“Over the last few years, another generation of young veterans has learned that the challenges don’t end in Kandahar or Baghdad. They continue right here at home,” Obama said.
The winding down of military operations in Afghanistan and Iraq has released thousands of veterans into an already weak U.S. job market and that pace is due to accelerate.
In July, the jobless rate for those who served since September 11, 2001, stood at 12.4 percent, compared to 9.1 percent for the overall population, figures released on Friday showed.
The relatively modest measures were announced as Obama, fresh from a bruising fight over deficits and debt, is under pressure to find ways to boost U.S. economic growth and bolster job creation while keeping spending in check.
His proposed new “Returning Heroes Tax Credit” gives $2,400 to companies for each veteran they hire who has been unemployed for less than six months and $4,800 for those unemployed for half a year or more, administration officials said.
And the existing “Wounded Warriors Tax Credit” — paid out for hiring wounded veterans — would be doubled to $9,600 for taking on someone unemployed for six months or longer.
The White House estimated the plan’s cost at $120 million over two years. It would require congressional approval and be funded from the existing budget.
Beyond the tax credit, Obama said, the Pentagon and Veterans Affairs Department would invest more to help soldiers make the transition to civilian careers — particularly finding ways to match their training with industry-accepted credentials.
According to the Defense Department, 88 percent of military jobs have “direct civilian counterparts.” But most U.S. states require veterans to retrain before they can take similar civilian positions.

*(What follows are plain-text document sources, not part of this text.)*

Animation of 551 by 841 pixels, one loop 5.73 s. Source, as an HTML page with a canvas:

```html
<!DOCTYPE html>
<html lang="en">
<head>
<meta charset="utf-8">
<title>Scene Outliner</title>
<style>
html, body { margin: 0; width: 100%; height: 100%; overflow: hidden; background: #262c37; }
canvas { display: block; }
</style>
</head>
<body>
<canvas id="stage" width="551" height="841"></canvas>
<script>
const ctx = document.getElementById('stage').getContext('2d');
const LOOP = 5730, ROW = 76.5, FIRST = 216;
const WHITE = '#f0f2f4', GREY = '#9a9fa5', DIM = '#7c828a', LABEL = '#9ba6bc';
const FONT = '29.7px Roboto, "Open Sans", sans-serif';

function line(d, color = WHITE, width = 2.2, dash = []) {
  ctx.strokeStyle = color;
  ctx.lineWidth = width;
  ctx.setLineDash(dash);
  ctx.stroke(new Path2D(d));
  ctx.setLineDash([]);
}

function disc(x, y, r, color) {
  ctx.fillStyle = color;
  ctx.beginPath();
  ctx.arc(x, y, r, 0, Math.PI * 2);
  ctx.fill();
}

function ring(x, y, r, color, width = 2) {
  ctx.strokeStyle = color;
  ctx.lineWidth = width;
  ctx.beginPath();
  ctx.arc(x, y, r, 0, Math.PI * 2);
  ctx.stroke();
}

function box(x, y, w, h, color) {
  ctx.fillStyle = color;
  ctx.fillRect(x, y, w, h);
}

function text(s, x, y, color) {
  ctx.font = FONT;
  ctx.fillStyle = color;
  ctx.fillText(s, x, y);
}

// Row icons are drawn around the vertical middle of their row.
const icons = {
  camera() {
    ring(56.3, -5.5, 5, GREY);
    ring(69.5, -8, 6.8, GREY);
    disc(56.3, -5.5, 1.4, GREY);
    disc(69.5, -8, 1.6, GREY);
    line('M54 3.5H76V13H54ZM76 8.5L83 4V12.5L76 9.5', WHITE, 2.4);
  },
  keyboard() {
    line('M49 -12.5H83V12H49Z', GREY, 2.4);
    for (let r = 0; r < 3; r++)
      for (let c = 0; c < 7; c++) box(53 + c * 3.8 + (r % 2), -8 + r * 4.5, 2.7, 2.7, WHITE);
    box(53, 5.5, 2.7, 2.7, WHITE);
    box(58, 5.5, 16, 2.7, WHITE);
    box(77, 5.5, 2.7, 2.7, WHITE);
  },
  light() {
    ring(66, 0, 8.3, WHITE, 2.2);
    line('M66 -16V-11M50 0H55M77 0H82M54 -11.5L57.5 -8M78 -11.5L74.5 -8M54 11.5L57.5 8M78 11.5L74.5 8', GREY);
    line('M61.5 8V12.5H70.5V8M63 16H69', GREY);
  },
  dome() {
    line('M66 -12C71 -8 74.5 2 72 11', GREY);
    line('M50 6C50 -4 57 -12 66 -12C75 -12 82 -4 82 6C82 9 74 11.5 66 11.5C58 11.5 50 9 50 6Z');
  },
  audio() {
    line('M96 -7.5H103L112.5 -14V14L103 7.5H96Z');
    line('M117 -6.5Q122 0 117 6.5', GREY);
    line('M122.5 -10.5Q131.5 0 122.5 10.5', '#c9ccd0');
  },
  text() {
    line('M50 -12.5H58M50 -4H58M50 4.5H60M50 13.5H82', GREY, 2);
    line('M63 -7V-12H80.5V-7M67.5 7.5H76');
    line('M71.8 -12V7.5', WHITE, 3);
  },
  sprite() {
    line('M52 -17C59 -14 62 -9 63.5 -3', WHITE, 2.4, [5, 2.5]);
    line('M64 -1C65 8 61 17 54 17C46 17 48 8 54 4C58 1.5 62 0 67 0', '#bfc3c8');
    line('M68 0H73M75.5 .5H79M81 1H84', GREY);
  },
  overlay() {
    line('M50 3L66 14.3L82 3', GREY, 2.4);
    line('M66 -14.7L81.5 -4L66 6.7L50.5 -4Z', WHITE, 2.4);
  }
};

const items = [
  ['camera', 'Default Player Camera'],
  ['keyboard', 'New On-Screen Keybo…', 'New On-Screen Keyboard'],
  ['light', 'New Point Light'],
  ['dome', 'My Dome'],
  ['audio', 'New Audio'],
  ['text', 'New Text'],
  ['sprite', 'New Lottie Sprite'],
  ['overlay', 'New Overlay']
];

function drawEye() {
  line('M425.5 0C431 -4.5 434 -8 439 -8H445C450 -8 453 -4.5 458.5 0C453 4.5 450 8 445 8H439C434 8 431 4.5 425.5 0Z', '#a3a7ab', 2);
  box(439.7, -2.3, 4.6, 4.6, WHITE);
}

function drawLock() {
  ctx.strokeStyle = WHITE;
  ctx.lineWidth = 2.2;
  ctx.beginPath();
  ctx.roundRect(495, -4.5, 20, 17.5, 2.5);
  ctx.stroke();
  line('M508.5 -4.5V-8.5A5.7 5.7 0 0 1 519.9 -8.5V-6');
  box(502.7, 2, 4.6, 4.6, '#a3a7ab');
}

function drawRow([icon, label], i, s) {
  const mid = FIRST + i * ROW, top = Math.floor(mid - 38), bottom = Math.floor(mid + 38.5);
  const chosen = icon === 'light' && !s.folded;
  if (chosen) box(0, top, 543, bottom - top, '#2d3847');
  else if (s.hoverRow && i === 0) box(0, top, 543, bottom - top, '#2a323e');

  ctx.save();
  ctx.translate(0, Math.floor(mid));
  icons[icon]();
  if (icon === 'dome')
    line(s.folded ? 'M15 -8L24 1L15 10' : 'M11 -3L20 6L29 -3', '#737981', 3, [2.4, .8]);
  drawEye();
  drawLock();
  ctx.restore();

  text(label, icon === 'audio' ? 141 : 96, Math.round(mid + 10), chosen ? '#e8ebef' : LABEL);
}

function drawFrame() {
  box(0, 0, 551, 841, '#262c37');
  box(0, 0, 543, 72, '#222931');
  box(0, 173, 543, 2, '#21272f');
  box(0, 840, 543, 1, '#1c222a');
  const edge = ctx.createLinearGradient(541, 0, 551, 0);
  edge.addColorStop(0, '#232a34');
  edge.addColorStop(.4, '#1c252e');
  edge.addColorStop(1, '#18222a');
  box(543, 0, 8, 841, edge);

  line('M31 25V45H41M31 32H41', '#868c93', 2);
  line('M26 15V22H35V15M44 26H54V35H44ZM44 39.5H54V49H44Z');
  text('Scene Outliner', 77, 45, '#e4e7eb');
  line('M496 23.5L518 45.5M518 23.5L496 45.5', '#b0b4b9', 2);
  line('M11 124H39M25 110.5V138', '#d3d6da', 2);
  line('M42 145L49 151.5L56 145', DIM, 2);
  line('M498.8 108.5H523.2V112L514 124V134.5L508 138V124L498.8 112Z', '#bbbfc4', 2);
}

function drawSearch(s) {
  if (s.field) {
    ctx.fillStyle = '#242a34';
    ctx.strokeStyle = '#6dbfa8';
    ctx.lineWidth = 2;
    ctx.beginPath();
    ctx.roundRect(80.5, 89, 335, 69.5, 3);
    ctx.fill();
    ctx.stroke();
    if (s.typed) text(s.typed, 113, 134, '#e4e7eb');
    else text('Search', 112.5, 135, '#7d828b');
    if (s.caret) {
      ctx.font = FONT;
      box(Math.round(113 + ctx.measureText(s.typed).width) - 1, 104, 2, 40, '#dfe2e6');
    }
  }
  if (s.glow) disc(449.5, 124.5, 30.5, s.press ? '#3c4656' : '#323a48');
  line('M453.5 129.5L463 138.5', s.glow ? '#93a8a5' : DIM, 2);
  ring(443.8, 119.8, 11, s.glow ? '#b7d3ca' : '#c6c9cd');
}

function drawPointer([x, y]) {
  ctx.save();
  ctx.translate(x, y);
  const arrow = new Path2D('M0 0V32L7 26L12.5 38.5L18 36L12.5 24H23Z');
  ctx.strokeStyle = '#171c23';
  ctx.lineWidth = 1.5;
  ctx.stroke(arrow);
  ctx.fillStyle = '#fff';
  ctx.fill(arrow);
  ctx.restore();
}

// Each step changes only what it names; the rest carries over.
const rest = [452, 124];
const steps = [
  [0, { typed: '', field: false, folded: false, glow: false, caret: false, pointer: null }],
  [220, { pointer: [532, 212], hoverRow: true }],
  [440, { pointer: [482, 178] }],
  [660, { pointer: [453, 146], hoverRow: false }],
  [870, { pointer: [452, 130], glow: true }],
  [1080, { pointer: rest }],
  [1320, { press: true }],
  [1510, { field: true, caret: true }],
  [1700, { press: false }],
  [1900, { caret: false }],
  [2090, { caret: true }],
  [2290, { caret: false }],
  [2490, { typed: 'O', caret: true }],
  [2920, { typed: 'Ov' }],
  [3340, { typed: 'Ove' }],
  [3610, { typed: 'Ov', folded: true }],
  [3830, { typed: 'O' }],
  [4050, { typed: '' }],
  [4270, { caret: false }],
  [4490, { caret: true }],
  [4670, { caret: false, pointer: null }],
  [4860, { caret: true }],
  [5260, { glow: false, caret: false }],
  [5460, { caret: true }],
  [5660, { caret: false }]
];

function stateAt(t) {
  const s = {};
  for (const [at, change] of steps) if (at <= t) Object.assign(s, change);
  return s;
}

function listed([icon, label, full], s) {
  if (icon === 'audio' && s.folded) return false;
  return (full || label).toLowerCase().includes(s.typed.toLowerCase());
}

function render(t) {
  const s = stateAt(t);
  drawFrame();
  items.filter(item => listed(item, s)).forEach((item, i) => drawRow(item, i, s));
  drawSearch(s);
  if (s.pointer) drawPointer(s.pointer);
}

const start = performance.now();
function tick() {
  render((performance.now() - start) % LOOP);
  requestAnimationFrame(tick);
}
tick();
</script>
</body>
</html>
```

Obama said it was critical that regulators and companies recognize the very relevant training many veterans have already received, using paramedics and finance officers as examples.
“If you can save a life in Afghanistan you can save a life in an ambulance in Wyoming,” he said. “If you can oversee millions of dollars of assets in Iraq you can help a business balance its books here at home.”
He said Siemens had hired 300 veterans and aimed to hire an additional 15 by December, and Microsoft would help 10,000 veterans get IT-certified over the next two years. Lockheed Martin, Accenture and the U.S. Chamber of Commerce have also agreed “to do their part to help veterans get back in the workforce,” he said, offering no details.
Admiral Mike Mullen, the top U.S. military officer, told the Washington Navy Yard audience that former troops had much to offer the private sector in a variety of roles.
“They are smart, tech-savvy, wired to serve and great leaders. They will make terrific employees, and I can tell you this, they darn sure know how to show up on time,” he said.